EJ: I know that individual owners have gone back over the years to try to get their books back, though to no avail. You can find memoirs and pieces written by some of the owners in which they refer to those books. There is the story of Khalil Sakakini’s daughters coming to the library to see their father’s books. At one point there was an appeal to have his books transferred to the Khalil Sakakini Cultural Center in Ramallah. With the release of Gish’s academic work, there is a discussion in Israel regarding these books. I also know that the Institute for Palestine Studies, for example, is interested in building archives to collect and preserve Palestinian intellectual production, and it is simply a matter of time in my opinion that the issue of the AP books will be addressed.
I have heard that the Legal Center for Arab Minority Rights in Israel is looking at a way to take up the issue in a legal framework. There is also a film by the Israeli filmmaker Benny Bruner that has just been released this month, which I have not had a chance to see yet. So yes there are several discussions happening on several fronts. Palestinians cannot access these books. The books should be restituted and repatriated to their owners… I am not sure if what happened at Offenbach will have a chance to happen in the case of these books. Let’s go back to the case of Mamilla, despite international law, United Nations resolutions and legal obligations, the Israeli Supreme Court has ruled in favor of construction of the museum. The right to protection of cultural heritage and cultural property as guaranteed by international human rights instruments such as the UNESCO World Heritage Convention, the Universal Declaration of Human Rights (UDHR), the Inter- national Covenant on Civil and Political Rights (ICCPR) et al is never implemented when it comes to the case of Palestinian objects, books, religious sites, cemeteries. On the other hand, the books are sitting in the National Library of Israel, a readymade memorial, polluting and perhaps haunting the system.
First published in Mousse 34, Pages 94-95. Reproduced here with permissions from Mousse, Eva Scharrer, Emily Jacir. Images Copyright Emily Jacir, Installation images Copyright, Alexander and Bonin, New York, Photo: Joerg Lohse

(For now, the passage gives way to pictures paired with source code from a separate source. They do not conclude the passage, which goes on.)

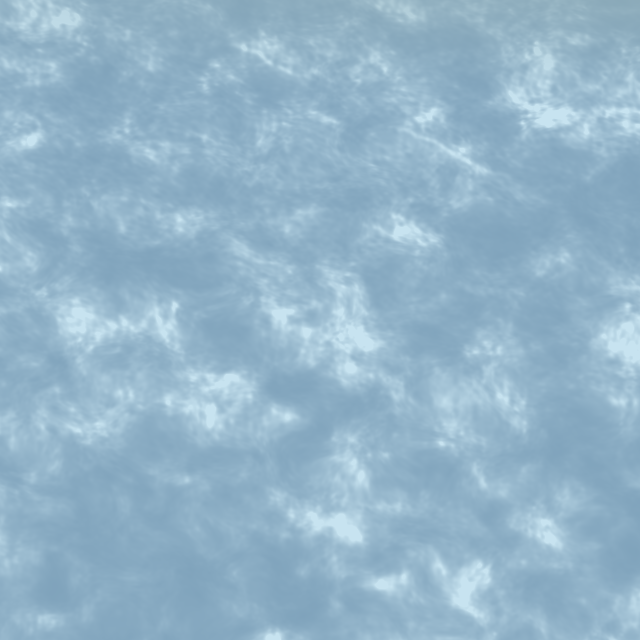
Reproduce this texture procedurally as a three.js fragment shader.

```glsl
varying vec2 vUv;

const vec3 DEEP_BLUE = vec3(0.495, 0.635, 0.732);
const vec3 PALE_BLUE = vec3(0.78, 0.89, 0.94);
const vec3 HAZE_GREY = vec3(0.57, 0.68, 0.715);
const int OCTAVES = 5;

vec3 hash3(vec2 cell) {
  vec3 q = fract(vec3(cell.xyx) * vec3(0.1031, 0.1030, 0.0973));
  q += dot(q, q.yxz + 33.33);
  return fract((q.xxy + q.yzz) * q.zyx);
}

mat2 rotation(float angle) {
  float c = cos(angle);
  float s = sin(angle);
  return mat2(c, s, -s, c);
}

// Cellular noise: one soft light or dark puff at a random place per cell
float puffNoise(vec2 p) {
  vec2 cell = floor(p);
  float sum = 0.0;
  for (int y = -1; y <= 1; y++) {
    for (int x = -1; x <= 1; x++) {
      vec2 id = cell + vec2(float(x), float(y));
      vec3 h = hash3(id);
      vec2 d = p - id - h.xy;
      float kernel = max(0.0, 1.0 - dot(d, d));
      sum += (2.0 * h.z - 1.0) * kernel * kernel;
    }
  }
  return sum;
}

float puffLayers(vec2 p, float gain) {
  float sum = 0.0;
  float amplitude = 1.0;
  for (int i = 0; i < OCTAVES; i++) {
    sum += amplitude * puffNoise(p);
    p = rotation(0.6) * p * 1.95 + 17.3;
    amplitude *= gain;
  }
  return sum;
}

// Thin wavering streak that fades towards both ends
float crease(vec2 p, vec2 start, vec2 end, float width) {
  vec2 along = end - start;
  float len = length(along);
  vec2 dir = along / len;
  vec2 q = p - start;
  float t = dot(q, dir) / len;
  float bend = 0.004 * sin(t * 6.3) + 0.001 * sin(t * 19.0 + 1.0);
  float dist = dot(q, vec2(-dir.y, dir.x)) - bend;
  float ends = smoothstep(-0.1, 0.2, t) * smoothstep(1.1, 0.75, t);
  return ends * exp(-dist * dist / (width * width));
}

void main() {
  vec2 p = vUv;

  // Blotches lean down to the right and shrink towards the top
  vec2 q = rotation(0.35) * vec2(p.x, p.y * (1.0 + 0.2 * p.y));
  q *= vec2(10.0, 11.5);
  vec2 warp = vec2(puffNoise(q * 1.3 + 41.0), puffNoise(q * 1.3 + 73.0));
  float blotches = puffLayers(q + 0.2 * warp + 9.0, mix(0.58, 0.68, p.y));
  float broad = puffNoise(p * 3.0 + 5.0);

  // Fine nap: upright fibres in pale patches, slanted weave higher up
  float fibres = puffNoise(p * vec2(125.0, 65.0) + 31.0);
  float weave = puffNoise(rotation(0.5) * p * vec2(100.0, 170.0) + 60.0);
  float upper = smoothstep(0.3, 0.75, p.y);
  float nap = 0.42 * fibres * smoothstep(-0.5, 0.9, blotches)
            + 0.42 * weave * mix(0.2, 1.0, upper);

  // Skewed tone: wide even blue with few bright patches
  float tone = 1.65 * blotches * mix(1.05, 0.85, upper) + 0.85 * broad + nap;
  float light = 0.225 + 0.245 * (exp(0.64 * min(tone, 2.5)) - 1.0);

  // Creases with a sharp core and a soft glow
  vec2 a = vec2(0.36, 0.93);
  vec2 b = vec2(0.48, 0.88);
  vec2 c = vec2(0.62, 0.80);
  vec2 d = vec2(0.79, 0.725);
  float core = crease(p, a, b, 0.004) + crease(p, c, d, 0.004);
  float glow = crease(p, a, b, 0.014) + crease(p, c, d, 0.014);
  light += (0.42 * core + 0.16 * glow) * (0.85 + 0.4 * fibres);

  vec3 colour = mix(DEEP_BLUE, PALE_BLUE, clamp(light, -0.05, 1.0));
  float haze = smoothstep(0.82, 1.08, p.y) * mix(0.25, 0.75, p.x);
  colour = mix(colour, HAZE_GREY, haze);
  gl_FragColor = vec4(colour, 1.0);
}
```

Emily Jacir, one of the Arab world’s leading contemporary artists, works in a variety of media, including film, photography, social interventions, installation, performance, video, writing and sound. Jacir has shown extensively throughout the world since 1994. Solo exhibitions include Darat il Funun, Amman (2014); Alexander and Bonin (2014); Beirut Art Center (2010), Guggenheim Museum, New York (2009), and Kunstmuseum, St. Gallen (2008). Jacir participated in dOCUMENTA (13) (2012) and she has been featured in the Biennale di Venezia five times: the 51st (2005), 52nd (2007), 53rd (2009), (2011) and 55th 54th the 15th Biennale of Sydney (2006); Sharjah Biennial 7 (2005); and the 8th Istanbul Biennial (2003). She has been honored many times for her artistic achievments which include a Golden Lion at the 52nd Venice Biennale (2007) for her work “Material for a film”; a Prince Claus Award from the Prince Claus Fund in The Hague (2007); the Hugo Boss Prize at the Guggenheim Museum (2008); and the Alpert Award (2011) from the Herb Alpert Foundation. She has been actively involved in education in Palestine since 2000 including PIVF and Birzeit University.She is a professor at the vanguard International Academy of Art Palestine in Ramallah since it opened in 2006 and served on its Academic Board from (2006–2012). She conceived of and co-curated the first Palestine International Video Festival in Ramallah in 2002. She also curated a selection of shorts; “Palestinian Revolution Cinema (1968 -1982)” which went on tour in 2007. She currently lives around the Mediterranean. (2013).